Atlantic Station’s $500M Reboot Takes Root

Hines and Morgan Stanley plan to add office, retail, residential and green space to the Atlanta mixed-use destination.

Hines and an affiliate of Morgan Stanley Real Estate have plans ready for the transformation and expansion of Atlantic Station, a premier destination for office, retail and entertainment in Atlanta. The project will feature more prominent green space in the area’s Central Park.

“Atlantic Station is a mixed-use project with a scale that nobody in the market can really match,” Nick Garzia, Hines director of retail leasing, told Commercial Property Executive. “The needs of that market have evolved, placing greater value on things like open space, scale and amenities. Both office and retail tenants are demanding better public spaces. To stay current, we needed to evolve along with the base of tenants and users.”

The mixed-use environment features more than 450,000 rentable square feet of retail, including more than a dozen restaurants, 2 million rentable square feet of premium office and more than 3,000 multifamily units within the development. In October, KBS Commercial Real Estate signed a lease with Jackson Lewis P.C. to occupy 17,291 square feet in the investor’s 510,000-square-foot Class A office tower at 171 17th St. in Atlanta, part of the Atlantic Station neighborhood. In May, Hines and Invesco Real Estate broke ground on T3 West Midtown, an office development also in the Atlantic Station neighborhood.
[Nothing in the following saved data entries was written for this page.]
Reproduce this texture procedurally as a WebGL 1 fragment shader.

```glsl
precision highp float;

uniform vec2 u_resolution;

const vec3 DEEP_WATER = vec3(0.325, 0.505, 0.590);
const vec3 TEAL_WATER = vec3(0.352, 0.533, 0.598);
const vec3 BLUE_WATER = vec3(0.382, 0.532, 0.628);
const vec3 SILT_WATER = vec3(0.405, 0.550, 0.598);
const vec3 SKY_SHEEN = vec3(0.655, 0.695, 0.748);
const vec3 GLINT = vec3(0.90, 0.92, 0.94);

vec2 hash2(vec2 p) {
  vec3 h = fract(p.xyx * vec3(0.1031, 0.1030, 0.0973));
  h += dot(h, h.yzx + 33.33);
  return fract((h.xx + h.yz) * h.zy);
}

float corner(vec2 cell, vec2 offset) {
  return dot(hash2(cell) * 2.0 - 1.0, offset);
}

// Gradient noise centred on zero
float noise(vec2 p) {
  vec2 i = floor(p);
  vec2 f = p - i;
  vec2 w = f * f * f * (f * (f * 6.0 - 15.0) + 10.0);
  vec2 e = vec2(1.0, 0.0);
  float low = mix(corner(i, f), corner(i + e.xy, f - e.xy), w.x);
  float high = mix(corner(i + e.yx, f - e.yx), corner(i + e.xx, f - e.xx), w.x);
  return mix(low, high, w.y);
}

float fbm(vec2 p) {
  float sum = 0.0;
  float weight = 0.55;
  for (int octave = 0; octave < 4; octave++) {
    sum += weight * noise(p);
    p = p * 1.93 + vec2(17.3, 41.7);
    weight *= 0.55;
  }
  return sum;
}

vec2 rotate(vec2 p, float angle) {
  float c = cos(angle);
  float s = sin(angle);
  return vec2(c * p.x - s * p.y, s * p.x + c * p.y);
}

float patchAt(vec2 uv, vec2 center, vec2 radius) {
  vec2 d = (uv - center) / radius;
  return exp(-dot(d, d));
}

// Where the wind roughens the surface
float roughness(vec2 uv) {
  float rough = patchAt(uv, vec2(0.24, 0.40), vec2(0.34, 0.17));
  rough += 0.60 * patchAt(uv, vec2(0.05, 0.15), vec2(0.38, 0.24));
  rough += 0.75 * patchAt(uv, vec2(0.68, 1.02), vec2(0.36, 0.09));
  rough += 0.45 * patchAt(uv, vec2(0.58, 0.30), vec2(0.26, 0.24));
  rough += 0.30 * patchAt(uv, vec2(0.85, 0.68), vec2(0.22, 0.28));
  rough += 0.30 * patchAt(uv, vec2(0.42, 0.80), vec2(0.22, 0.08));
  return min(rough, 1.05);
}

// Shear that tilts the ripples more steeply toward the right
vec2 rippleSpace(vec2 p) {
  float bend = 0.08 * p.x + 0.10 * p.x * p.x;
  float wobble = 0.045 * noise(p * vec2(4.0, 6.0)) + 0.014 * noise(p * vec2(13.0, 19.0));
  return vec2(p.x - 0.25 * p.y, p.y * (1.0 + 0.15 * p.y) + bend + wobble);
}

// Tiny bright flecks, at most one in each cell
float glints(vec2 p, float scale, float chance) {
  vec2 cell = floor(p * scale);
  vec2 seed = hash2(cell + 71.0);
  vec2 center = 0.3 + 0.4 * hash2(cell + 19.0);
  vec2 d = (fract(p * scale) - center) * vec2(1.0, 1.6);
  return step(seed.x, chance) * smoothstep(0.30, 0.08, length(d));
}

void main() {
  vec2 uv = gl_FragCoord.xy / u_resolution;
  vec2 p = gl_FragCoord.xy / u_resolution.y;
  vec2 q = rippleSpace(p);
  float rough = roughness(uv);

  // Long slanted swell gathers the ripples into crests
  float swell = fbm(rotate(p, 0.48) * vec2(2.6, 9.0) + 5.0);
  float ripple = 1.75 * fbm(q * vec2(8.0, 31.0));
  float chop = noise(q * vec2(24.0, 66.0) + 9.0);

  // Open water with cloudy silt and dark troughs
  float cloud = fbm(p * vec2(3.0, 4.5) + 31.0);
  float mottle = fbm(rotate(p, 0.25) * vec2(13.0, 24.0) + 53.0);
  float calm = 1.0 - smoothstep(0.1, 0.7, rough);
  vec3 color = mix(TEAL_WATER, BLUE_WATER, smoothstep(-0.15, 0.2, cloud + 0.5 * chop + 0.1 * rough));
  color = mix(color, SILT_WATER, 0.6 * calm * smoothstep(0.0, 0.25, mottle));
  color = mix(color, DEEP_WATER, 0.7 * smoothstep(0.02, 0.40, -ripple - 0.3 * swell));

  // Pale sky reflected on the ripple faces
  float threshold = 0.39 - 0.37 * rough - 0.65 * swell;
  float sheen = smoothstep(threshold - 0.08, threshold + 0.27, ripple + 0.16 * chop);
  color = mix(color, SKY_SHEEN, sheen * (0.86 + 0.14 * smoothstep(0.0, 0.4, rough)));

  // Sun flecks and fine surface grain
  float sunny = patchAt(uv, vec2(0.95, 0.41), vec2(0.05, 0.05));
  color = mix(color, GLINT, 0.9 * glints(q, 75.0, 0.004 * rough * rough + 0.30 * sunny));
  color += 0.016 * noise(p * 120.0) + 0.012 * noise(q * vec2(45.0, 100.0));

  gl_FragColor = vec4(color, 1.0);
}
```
Green space on the rise

The transformation will begin with a $500 million expansion for the park remodel, and the addition of two office buildings, a  residential building, two flagship retail stores, five new restaurants and many other smaller changes.

Inside Central Park, plans call for the green space to almost double its current size, creating more flexibility for the numerous special events that take place there annually. A new interactive water feature will be added at the southern end of the park, as well as shade canopies and a giant LED video screen to show movies.

“The park remodel is really the unifying feature common to all of those,” Garzia said. “Atlantic Station’s overall development program came to a halt after the 2008 financial crisis. We are delivering on the original vision that the city approved and believed in, making a more attractive destination for residents and visitors alike.”

By design

According to Garzia, Hines has been very deliberate in how it approached the park redesign and how it will impact all other parts of the project. “The central park has always been the ‘living room’ of Atlantic Station. But it had become tired and dated,” Garzia said. “The new layout, which incorporates street closures to create a pedestrian-only environment between 18th and 19th streets, make the living room larger and function better. It will be de-massified and more human-scaled, and the arrival experience will make a much different statement to visitors than the current design.”

Atlantic Station is between two great and rapidly changing neighborhoods, Home Park and Loring Heights. “The residents in both places have been vocal about the types of experiences they want to see here,” Garzia said. “HGOR, the landscape architect for the remodel, has done a great job incorporating an overall design and amenities that will make it more user-friendly than the original design and layout. We challenged them with creating the best public space in Midtown, and I think we are well on our way to delivering it.”

Atlantic Station is seeing a lot of activity of late. H&M is scheduled to open its new expanded location with a new Porcelanosa and stainless-steel facade by Black Friday. Forever 21 is currently in design-development stages and is scheduled to open its doors by the third quarter of 2019. Construction will start soon on Bowlero, a new entertainment/bowling venue, with a scheduled opening sometime in the third quarter of next year. Additionally, four new restaurants—Naan Stop, Poke Bar, Pho-24 and Gyu-Kaku—are expected to open their doors before the conclusion of 2018.

Images courtesy of Hines